## EXTRACTED DATA
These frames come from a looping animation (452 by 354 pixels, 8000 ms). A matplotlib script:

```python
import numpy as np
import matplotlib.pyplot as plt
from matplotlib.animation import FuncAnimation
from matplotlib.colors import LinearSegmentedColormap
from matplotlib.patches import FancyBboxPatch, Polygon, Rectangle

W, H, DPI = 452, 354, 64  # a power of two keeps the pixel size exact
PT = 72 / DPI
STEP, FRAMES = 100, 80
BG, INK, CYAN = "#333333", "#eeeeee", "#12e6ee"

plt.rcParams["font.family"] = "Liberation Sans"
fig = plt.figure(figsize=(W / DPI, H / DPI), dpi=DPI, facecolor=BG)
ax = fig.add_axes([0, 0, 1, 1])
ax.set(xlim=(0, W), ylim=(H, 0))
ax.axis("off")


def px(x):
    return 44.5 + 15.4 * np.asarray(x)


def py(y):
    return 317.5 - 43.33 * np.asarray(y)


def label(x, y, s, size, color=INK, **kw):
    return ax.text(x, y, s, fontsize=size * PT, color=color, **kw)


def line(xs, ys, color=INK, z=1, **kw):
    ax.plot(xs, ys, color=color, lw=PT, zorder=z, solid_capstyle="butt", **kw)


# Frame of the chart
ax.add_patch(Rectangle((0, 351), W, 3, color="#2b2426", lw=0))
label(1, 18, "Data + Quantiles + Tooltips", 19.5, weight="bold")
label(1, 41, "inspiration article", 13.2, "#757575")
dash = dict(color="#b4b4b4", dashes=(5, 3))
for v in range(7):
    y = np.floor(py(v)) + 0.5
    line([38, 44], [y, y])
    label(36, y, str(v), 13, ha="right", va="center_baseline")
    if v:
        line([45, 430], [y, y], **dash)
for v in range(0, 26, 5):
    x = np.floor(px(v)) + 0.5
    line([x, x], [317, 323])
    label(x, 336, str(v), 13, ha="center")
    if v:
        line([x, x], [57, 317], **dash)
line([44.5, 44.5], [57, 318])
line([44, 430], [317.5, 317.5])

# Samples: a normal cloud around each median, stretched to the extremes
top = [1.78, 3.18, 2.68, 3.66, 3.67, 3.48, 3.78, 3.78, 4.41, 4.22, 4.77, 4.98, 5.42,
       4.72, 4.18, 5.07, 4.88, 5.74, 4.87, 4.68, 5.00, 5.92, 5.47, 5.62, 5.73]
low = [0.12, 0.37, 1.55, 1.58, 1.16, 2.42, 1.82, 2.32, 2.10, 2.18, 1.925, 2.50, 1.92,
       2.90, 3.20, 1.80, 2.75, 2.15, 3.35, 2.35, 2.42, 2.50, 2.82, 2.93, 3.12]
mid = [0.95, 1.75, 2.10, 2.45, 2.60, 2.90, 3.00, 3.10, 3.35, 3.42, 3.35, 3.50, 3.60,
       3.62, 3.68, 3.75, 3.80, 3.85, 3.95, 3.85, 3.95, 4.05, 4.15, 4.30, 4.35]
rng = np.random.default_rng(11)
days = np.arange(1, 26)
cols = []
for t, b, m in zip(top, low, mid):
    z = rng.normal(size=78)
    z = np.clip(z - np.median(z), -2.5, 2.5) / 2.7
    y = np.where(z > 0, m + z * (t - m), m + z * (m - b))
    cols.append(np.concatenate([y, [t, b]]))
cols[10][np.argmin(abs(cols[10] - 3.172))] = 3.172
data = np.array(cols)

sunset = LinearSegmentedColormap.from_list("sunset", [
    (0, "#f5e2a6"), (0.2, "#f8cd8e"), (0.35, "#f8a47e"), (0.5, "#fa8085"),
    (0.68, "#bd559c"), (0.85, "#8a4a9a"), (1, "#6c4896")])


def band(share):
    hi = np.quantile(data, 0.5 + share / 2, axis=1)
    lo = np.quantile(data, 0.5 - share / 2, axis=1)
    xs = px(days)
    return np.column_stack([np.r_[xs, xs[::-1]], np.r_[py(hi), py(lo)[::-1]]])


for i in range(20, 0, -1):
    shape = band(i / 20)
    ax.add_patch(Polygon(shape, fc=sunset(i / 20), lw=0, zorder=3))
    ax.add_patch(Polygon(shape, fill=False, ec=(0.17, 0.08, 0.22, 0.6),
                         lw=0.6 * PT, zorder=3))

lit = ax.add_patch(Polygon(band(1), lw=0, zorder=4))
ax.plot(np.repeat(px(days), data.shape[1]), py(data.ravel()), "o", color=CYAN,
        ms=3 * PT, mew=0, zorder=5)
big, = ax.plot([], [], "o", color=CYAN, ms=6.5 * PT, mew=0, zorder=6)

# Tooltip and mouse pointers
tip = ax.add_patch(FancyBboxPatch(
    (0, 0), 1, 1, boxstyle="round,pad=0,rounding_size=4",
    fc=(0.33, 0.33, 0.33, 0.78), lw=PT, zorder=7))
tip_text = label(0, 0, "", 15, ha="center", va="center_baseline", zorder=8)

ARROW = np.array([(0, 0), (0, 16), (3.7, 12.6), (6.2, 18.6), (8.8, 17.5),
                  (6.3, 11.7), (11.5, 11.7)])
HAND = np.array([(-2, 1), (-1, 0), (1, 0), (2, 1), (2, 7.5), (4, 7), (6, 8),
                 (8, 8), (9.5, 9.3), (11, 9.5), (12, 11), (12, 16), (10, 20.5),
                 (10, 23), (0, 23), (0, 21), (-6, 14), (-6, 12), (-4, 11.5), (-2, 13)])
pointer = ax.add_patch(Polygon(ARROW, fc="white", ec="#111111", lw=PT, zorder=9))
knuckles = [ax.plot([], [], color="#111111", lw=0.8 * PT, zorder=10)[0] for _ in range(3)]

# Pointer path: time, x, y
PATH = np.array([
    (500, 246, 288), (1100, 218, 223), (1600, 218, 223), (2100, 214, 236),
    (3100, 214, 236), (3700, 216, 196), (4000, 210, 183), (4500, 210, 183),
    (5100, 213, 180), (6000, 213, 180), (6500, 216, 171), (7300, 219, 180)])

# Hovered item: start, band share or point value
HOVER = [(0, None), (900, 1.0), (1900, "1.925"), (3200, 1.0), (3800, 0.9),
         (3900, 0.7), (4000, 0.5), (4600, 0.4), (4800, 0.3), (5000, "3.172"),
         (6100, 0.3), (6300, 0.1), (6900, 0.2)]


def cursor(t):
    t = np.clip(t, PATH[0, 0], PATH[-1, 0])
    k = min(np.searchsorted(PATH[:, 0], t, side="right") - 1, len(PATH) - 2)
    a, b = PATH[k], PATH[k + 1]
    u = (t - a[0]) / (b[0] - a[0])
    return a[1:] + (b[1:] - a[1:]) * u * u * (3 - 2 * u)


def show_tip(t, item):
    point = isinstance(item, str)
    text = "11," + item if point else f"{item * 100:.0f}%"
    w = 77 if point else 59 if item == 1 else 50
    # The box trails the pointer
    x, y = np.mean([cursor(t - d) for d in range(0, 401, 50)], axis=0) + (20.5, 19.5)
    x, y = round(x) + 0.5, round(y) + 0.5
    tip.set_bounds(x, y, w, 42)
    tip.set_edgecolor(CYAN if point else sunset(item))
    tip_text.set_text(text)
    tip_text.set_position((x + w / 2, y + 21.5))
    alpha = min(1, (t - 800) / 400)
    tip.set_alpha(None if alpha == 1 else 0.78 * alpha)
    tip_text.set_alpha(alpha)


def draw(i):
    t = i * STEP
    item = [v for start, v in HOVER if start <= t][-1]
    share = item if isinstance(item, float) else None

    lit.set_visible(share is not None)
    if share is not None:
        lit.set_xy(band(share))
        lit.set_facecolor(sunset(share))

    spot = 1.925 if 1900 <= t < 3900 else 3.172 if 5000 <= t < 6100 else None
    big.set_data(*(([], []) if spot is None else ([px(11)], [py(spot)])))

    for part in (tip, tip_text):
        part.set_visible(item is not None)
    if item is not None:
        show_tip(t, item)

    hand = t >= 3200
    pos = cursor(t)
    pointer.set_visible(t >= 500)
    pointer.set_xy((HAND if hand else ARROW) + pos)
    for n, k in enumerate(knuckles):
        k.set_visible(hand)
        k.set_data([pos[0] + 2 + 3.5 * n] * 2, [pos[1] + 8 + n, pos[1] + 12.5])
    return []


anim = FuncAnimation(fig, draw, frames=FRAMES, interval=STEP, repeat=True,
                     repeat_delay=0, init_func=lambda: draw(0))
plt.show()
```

## TRY IT
Pull each line holding "else" out of the listing.

## ANSWER TO THIS TASK
    text = "11," + item if point else f"{item * 100:.0f}%"
    w = 77 if point else 59 if item == 1 else 50
    tip.set_edgecolor(CYAN if point else sunset(item))
    tip.set_alpha(None if alpha == 1 else 0.78 * alpha)
    share = item if isinstance(item, float) else None
    spot = 1.925 if 1900 <= t < 3900 else 3.172 if 5000 <= t < 6100 else None
    big.set_data(*(([], []) if spot is None else ([px(11)], [py(spot)])))
    pointer.set_xy((HAND if hand else ARROW) + pos)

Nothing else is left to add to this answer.